Records from a data collection
_ _ _ _ _ _ _

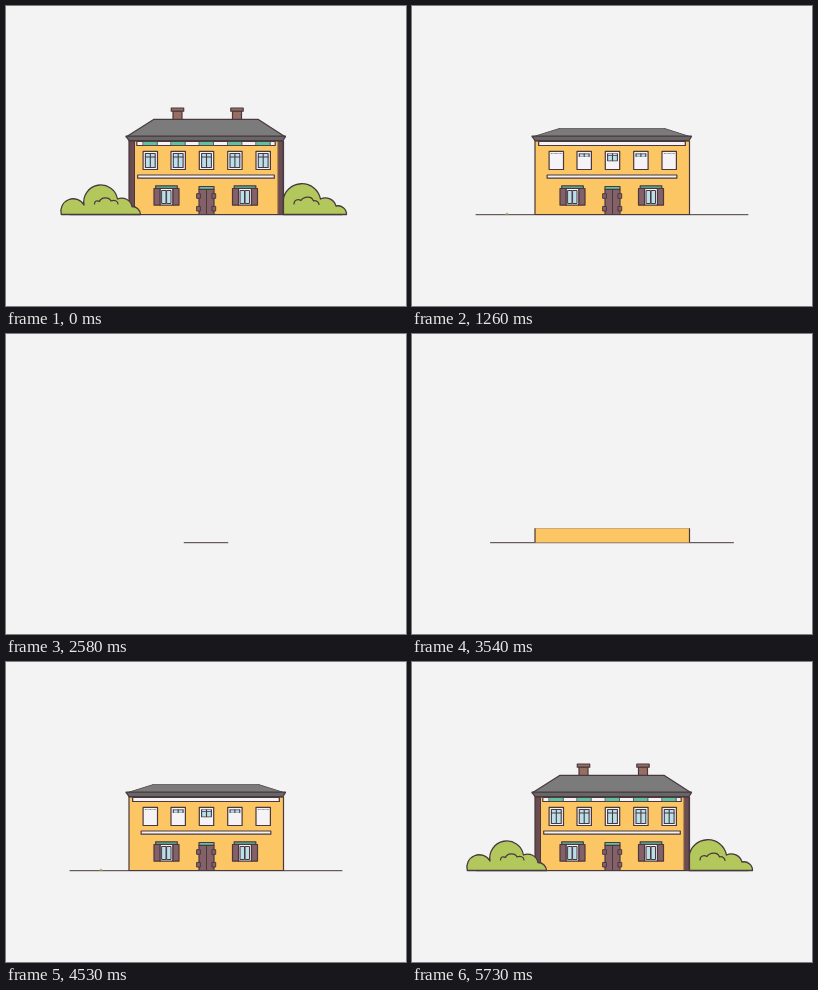
An HTML page with a canvas for the animation above (5.82 s loop, 400 by 300 pixels).

```html
<!DOCTYPE html>
<html lang="en">
<head>
<meta charset="utf-8">
<title>House</title>
<style>
html, body { margin: 0; width: 100%; height: 100%; overflow: hidden; background: #f3f3f3; }
canvas { display: block; width: 400px; height: 300px; }
</style>
</head>
<body>
<canvas id="stage"></canvas>
<script>
const LOOP = 5820, STEP = 30, MIDDLE = 2895;
const INK = '#49393f', WALL = '#fdc664', WHITE = '#f5f3f5', GLASS = '#b9dfea', TEAL = '#62c0a0',
  MAUVE = '#846069', PIPE = '#6a4c52', BRICK = '#976f62', ROOF = '#7b7b7b', EAVE = '#676767', LEAF = '#b3c85c';

const canvas = document.getElementById('stage');
const ctx = canvas.getContext('2d');
const dpr = window.devicePixelRatio || 1;
canvas.width = 400 * dpr;
canvas.height = 300 * dpr;

let now = 0; // build time: 0 is empty, MIDDLE is the finished house

const clamp = x => Math.max(0, Math.min(1, x));
const smooth = x => x * x * (3 - 2 * x);
const cubic = x => x < .5 ? 4 * x ** 3 : 1 - 4 * (1 - x) ** 3;
const grow = (start, end) => smooth(clamp((now - start) / (end - start)));
// Grows to the overshoot k at peak, then settles at 1
const pop = (start, peak, end, k) =>
  now < peak ? k * grow(start, peak) : k + (1 - k) * grow(peak, end);

function shape(d, fill, weight = 1.2) {
  const path = new Path2D(d);
  if (fill) {
    ctx.fillStyle = fill;
    ctx.fill(path);
  }
  if (weight) {
    ctx.strokeStyle = INK;
    ctx.lineWidth = weight;
    ctx.lineJoin = ctx.lineCap = 'round';
    ctx.stroke(path);
  }
}

const box = (x, y, w, h, fill, weight) => shape(`M${x} ${y}h${w}v${h}h${-w}z`, fill, weight);

// Scales a part about the point x, y
function part(x, y, sx, sy, draw) {
  if (sx < .01 || sy < .01) return;
  ctx.save();
  ctx.translate(x, y);
  ctx.scale(sx, sy);
  ctx.translate(-x, -y);
  draw();
  ctx.restore();
}

function bush(x, size, outline, curl) {
  part(x, 208.5, size, size, () => {
    shape(outline, LEAF, 1.3);
    shape(curl, null, 1.2);
  });
}

function rightBush() {
  bush(300, pop(1940, 2205, 2700, 1.12),
    'M277 208.5V194.5A19 19 0 0 1 314.5 193A11 11 0 0 1 330 200A8.5 8.5 0 0 1 340.5 208.5Z',
    'M288 198C288 194 292 192.5 295 194.5C298 190 306 190 307.5 195C310 194 313 196 313 198.5');
}

function leftBush() {
  bush(95, pop(1600, 1860, 2280, 1.12),
    'M55.3 208.5A12.4 12.4 0 0 1 78 199A17 17 0 0 1 111.5 193A10.5 10.5 0 0 1 126 200.5A8.5 8.5 0 0 1 134.5 208.5Z',
    'M88.5 198C88.5 195 91 194 93.5 195.5C95 191 103 190.5 105 195C108 193.5 112 195 112 198');
}

function chimney(x, size) {
  part(x, 113, size, size, () => {
    box(x - 4.5, 105, 9, 8.5, BRICK);
    box(x - 6.2, 102, 12.4, 3.2, BRICK);
  });
}

function upperWindow(x, order) {
  const delay = order * 60;
  part(x, 163.5, 1, grow(955 + delay, 1255 + delay), () => box(x - 7.2, 145.3, 14.4, 18.2, WHITE));
  part(x, 147.5, 1, grow(1480 + delay, 1780 + delay), () => {
    box(x - 4.9, 147.5, 9.8, 14, GLASS, 1.1);
    shape(`M${x} 147.5v14M${x - 4.9} 151h9.8`, null, 1.1);
  });
  const cap = 1800 + delay;
  part(x, 135.5, 1, pop(cap, cap + 200, cap + 330, 1.06), () => box(x - 7, 135.5, 14, 4, TEAL, .8));
}

function lowerWindow(x) {
  part(x, 199.5, 1, grow(800, 1050), () => {
    box(x - 6.5, 182.5, 13, 16.6, WHITE);
    box(x - 4.5, 184.5, 4, 13, GLASS, 1);
    box(x + .5, 184.5, 4, 13, GLASS, 1);
  });
  const open = grow(960, 1370);
  for (const side of [-1, 1])
    part(x + side * 6.5, 190, open, 1, () => box(x + side * 9.5 - 3, 182.5, 6, 16.6, MAUVE));
  part(x, 182, grow(1300, 1600), 1, () => box(x - 10.8, 179.8, 21.6, 2.6, TEAL));
}

function door() {
  part(200.5, 208.5, 1, grow(760, 1020), () => {
    box(193, 183.5, 15, 25, MAUVE);
    shape('M200.5 183.5v25', null, 1);
  });
  const size = grow(920, 1110);
  for (const x of [192.7, 208])
    for (const y of [190, 202.7])
      part(x, y, size, size, () => box(x - 1.7, y - 2.3, 3.4, 4.6, MAUVE, 1));
  part(200.5, 183, grow(1300, 1600), 1, () => box(193, 180.5, 15, 2.8, TEAL));
}

function walls() {
  part(200, 208.5, 1, pop(540, 920, 1080, 1.033), () => box(123, 135, 154.5, 73.5, WALL));
  part(200, 208.5, 1, grow(1750, 2100), () => {
    box(124, 135, 4.5, 73.5, PIPE, 1);
    box(272.5, 135, 4.5, 73.5, PIPE, 1);
  });
  part(200, 137, pop(1330, 1635, 1820, 1.06), 1, () => box(130.8, 135.5, 138.4, 4, WHITE));
  part(200, 171, grow(1030, 1730), 1, () => box(131.7, 169, 136.6, 3.2, WHITE));
}

function roof() {
  part(200, 131, 1, grow(1433, 1838), () => shape('M148 113.3H252L279.5 131H120Z', ROOF));
  part(199.8, 132, pop(1005, 1150, 1400, 1.05), 1, () => shape('M120 130.2H279.5L277 134.7H123Z', EAVE));
}

function ground() {
  const half = 136 * cubic(clamp(now / 920));
  if (half > 0) shape(`M${200 - half} 208.7H${200 + half}`, null, 1);
}

function frame() {
  const time = Math.floor(performance.now() % LOOP / STEP) * STEP;
  now = Math.abs(MIDDLE - time);
  ctx.setTransform(dpr, 0, 0, dpr, 0, 0);
  ctx.fillStyle = '#f3f3f3';
  ctx.fillRect(0, 0, 400, 300);

  ground();
  rightBush();
  walls();
  [144.3, 172.2, 200.5, 228.9, 257.2].forEach((x, i) => upperWindow(x, Math.abs(i - 2)));
  lowerWindow(160.5);
  lowerWindow(239);
  door();
  chimney(171.5, pop(2250, 2500, 2750, 1.06));
  chimney(231, pop(2000, 2200, 2450, 1.06));
  roof();
  leftBush();
  requestAnimationFrame(frame);
}
frame();
</script>
</body>
</html>
```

_ _ _ _ _ _ _

→ **TASK TO CARRY OUT**
From the records above, pull out each line that has "MAUVE".

→ **WRITTEN ANSWER**
  MAUVE = '#846069', PIPE = '#6a4c52', BRICK = '#976f62', ROOF = '#7b7b7b', EAVE = '#676767', LEAF = '#b3c85c';
    part(x + side * 6.5, 190, open, 1, () => box(x + side * 9.5 - 3, 182.5, 6, 16.6, MAUVE));
    box(193, 183.5, 15, 25, MAUVE);
      part(x, y, size, size, () => box(x - 1.7, y - 2.3, 3.4, 4.6, MAUVE, 1));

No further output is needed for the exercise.